Sunday, June 27, 2010

Class struggles, debt and happiness

I've written about credit-related causes of the Great Recession: ridiculously lax underwriting standards (with sponsorship from government and the GSEs), overuse of ARMs (because the borrower couldn't qualify for a fixed rate note), cash-out financing and artificially low interest rates.  I've paid less attention to the Wall Street factor (i.e. securitization of those obligations and excessive risk-taking) because:

1) the Street factor already gets most of the attention in the press,
2) regulatory reform for banks is a foregone conclusion,
3) Wall Street's culpability came after credit issuance to anyone with a pulse, not beforehand

It's the third point that is lost on some who look only at the Wall Street role in this disaster.  It could only have been possible with easy credit extended to in-over-their-heads borrowers, like our federal government -- that operates the same way -- in the red. 

Even today many journalists treat sympathetically, those homeowners who walk away from their mortgages when the principal amount owed, exceeds the current market value of a property.  That's disturbing.  (Experts say, that between 20 and 25 percent of all outstanding mortgages in this country are under water.)

Author User:Brendel at

Excessive consumer debt and government debt affect the rest of us who keep our promises and pay our obligations.  The ways we pay for the selfishness and poor judgement of others are innumerable.  Yet some debtors and their advocates continue to ply us with excuses.  I have given you examples, but here's another one, which I'll call the Jon Stewart excuse:  You can't fault them because they were just "optimistic" about the future.  (If you're an optimistic borrower with bad credit and thus in need of a co-signer; please seek out Mr. Stewart.)

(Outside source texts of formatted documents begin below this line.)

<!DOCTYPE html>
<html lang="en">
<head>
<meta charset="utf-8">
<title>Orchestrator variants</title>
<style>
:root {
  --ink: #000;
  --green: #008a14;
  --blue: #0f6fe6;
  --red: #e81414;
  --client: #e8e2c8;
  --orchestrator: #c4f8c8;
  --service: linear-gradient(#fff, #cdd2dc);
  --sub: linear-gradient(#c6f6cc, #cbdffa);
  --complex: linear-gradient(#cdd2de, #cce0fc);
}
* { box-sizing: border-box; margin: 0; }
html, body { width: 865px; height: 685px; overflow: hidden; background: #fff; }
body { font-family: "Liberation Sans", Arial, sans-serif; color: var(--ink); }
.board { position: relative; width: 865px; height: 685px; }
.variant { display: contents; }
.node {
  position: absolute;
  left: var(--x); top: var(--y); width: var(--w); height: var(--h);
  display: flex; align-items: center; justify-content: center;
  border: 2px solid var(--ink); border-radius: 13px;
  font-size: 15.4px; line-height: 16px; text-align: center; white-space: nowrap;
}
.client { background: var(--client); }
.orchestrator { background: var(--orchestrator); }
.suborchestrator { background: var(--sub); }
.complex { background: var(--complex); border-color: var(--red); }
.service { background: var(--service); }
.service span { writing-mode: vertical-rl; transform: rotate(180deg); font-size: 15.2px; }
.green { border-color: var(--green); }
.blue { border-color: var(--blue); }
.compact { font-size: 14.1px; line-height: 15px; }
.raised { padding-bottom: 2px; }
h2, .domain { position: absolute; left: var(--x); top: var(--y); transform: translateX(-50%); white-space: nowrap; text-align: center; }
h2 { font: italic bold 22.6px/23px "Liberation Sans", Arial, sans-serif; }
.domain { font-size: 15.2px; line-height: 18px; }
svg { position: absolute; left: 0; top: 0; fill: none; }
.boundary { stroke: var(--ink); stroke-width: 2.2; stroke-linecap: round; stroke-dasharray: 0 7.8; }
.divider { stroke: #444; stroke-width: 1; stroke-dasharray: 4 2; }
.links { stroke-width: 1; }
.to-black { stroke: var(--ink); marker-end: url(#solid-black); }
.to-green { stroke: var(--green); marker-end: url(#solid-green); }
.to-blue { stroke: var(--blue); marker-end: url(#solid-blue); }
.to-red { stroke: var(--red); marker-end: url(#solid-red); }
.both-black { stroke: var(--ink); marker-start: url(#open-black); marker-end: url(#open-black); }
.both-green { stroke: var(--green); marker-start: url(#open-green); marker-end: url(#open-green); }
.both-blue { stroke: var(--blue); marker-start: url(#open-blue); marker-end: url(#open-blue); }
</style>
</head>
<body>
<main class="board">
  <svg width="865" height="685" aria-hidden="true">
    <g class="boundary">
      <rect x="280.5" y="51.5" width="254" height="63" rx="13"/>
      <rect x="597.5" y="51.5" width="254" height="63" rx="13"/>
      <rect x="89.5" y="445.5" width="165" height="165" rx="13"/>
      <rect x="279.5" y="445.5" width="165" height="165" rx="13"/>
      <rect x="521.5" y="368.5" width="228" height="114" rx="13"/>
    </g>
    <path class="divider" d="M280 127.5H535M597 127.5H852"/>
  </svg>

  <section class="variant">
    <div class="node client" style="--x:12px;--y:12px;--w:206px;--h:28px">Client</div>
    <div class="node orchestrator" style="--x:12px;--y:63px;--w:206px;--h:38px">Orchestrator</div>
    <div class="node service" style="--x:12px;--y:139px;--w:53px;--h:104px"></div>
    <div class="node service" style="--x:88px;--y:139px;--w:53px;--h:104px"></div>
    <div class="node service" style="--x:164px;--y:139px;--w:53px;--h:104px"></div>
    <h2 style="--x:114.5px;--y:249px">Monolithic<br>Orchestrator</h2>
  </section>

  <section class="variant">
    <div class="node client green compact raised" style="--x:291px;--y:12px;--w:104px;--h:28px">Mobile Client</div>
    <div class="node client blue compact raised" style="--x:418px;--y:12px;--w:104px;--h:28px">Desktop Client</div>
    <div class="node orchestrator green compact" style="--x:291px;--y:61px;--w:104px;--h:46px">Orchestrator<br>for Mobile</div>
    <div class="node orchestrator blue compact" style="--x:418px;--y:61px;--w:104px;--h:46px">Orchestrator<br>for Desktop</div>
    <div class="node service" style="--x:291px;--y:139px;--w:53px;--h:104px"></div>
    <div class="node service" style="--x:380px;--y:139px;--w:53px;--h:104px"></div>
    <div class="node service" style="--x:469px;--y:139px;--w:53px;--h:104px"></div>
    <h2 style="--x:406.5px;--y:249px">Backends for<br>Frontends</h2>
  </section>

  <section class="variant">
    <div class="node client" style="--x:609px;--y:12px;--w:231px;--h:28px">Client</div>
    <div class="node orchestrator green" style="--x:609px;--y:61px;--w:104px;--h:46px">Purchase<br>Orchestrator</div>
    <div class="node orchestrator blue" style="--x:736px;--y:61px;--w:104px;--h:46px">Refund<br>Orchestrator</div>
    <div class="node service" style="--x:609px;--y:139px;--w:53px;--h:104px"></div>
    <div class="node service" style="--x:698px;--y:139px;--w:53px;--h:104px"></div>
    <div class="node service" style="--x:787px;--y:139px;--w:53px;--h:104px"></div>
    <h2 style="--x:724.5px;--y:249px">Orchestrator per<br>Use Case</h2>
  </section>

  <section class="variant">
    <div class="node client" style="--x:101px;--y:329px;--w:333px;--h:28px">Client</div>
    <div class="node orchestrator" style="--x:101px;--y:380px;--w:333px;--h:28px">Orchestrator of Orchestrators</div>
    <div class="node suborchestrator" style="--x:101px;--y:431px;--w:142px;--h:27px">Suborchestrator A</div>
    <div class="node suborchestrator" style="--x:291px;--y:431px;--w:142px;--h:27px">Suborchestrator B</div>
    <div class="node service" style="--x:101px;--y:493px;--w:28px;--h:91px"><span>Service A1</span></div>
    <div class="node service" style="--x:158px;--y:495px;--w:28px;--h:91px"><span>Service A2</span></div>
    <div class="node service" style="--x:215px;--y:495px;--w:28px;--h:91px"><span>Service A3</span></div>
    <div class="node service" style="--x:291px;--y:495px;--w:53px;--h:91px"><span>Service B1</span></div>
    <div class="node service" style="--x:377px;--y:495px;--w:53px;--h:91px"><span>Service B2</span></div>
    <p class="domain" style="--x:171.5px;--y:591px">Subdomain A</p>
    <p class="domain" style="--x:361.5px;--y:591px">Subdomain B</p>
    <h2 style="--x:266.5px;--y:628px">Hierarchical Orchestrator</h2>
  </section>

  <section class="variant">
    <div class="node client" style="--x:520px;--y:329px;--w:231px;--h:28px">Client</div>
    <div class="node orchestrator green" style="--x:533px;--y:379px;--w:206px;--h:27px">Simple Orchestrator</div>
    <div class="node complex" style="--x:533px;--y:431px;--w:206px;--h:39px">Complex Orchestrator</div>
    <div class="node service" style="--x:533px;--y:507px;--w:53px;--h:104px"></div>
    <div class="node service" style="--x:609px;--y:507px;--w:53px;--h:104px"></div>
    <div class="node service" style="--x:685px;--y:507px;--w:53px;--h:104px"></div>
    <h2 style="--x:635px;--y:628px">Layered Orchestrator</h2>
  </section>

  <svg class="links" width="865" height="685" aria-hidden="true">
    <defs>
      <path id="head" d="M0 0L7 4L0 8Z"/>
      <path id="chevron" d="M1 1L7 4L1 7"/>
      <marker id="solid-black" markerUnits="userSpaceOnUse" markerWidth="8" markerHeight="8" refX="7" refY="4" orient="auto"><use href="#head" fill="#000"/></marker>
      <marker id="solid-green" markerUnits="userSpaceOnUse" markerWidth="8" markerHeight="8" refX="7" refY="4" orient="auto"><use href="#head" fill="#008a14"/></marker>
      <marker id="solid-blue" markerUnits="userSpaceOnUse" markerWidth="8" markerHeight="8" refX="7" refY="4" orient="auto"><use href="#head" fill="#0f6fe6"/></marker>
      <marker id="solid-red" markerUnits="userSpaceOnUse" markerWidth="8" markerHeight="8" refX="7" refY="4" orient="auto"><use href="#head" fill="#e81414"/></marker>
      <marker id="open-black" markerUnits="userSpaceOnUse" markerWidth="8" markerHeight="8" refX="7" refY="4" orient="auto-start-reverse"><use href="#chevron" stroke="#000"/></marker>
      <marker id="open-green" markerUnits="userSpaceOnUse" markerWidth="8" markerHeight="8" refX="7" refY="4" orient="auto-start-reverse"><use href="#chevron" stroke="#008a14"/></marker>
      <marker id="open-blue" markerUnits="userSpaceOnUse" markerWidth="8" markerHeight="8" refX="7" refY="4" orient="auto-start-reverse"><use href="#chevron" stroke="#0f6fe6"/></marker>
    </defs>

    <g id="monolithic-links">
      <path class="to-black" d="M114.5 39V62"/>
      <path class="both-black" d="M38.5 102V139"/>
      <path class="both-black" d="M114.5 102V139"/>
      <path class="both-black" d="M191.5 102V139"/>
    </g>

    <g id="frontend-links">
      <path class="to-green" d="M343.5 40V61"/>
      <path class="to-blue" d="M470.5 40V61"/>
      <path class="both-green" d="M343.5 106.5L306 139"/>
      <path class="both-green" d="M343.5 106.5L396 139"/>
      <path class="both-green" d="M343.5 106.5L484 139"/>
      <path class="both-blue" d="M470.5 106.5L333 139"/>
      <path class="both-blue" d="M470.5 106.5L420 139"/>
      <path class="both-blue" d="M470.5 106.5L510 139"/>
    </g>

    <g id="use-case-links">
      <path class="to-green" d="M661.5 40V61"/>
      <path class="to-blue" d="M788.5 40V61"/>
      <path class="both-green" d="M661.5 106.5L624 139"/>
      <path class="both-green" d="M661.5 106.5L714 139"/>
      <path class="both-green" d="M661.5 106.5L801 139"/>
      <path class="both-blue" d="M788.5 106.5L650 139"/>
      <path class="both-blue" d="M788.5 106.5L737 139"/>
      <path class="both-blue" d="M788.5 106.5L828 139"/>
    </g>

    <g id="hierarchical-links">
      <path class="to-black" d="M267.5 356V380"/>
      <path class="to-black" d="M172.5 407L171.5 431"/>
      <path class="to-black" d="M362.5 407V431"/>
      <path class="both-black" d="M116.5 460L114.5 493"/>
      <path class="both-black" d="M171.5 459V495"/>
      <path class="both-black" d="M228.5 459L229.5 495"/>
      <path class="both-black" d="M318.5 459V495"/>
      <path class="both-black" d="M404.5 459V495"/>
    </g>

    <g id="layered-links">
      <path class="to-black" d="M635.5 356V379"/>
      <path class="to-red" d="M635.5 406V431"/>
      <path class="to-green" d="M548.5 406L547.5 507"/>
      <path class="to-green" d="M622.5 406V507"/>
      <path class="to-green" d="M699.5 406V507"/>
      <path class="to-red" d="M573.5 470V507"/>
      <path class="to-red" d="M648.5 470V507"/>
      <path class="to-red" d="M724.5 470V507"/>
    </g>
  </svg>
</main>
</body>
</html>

A new book by Arthur C. Brooks called, The Battle: How the Fight Between Free Enterprise and Big Government will Shape America's Future is reviewed by Matthew Continetti in the June 21 issue of National Review

Mr. Continetti, an associate editor at The Weekly Standard in his article titled, "The Happiness of Pursuit", notes that Dr. Brooks thinks 30% of the American public believes " enterprise is unfair and the government ought to do more to ensure equal outcomes" and that wealth redistribution is a justifiable anecdote.  Is this part of the "optimism" Mr. Stewart spoke of on his TV show?

Continetti notes that conservatives believe "redistribution is inefficient, or unfair to those from whom the money is taken, or a recipe for unlimited government" but he points out that Arthur Brooks has additional reasoning. 

Based upon what Continetti calls an "abundance of empirical data" Brooks believes feelings of low self-worth, not inequality, actually make people unhappy and giving a man a fish not only won't help him fish, it won't help him feel good about himself either.  Brooks believes that earned success which he defines as, "the ability to create value honestly" is a proven prescription for happiness.

What troubles me most, is that according to Brooks, 30% of Americans believe that wealth re-distribution is justified.  Apparently, the 30% does not realize (or care) that continuing down this slope could have apocalyptic repercussions for our current way of life that enabled America to flourish in the first place.  Perhaps despair is the parent of all Socialist states.

I'm genuinely sympathetic to people that suffered tremendous misfortune that contributed to their financial problems.  Examples may include catastrophic medical issues or sudden death of a primary wage maker, but here's the point lost on so many --- people in those types of circumstances constitute a small percentage of the people defaulting on their obligations. 

I  haven't found a better phrase than, "Live within your means" and I now think of it as our second-most important Golden Rule.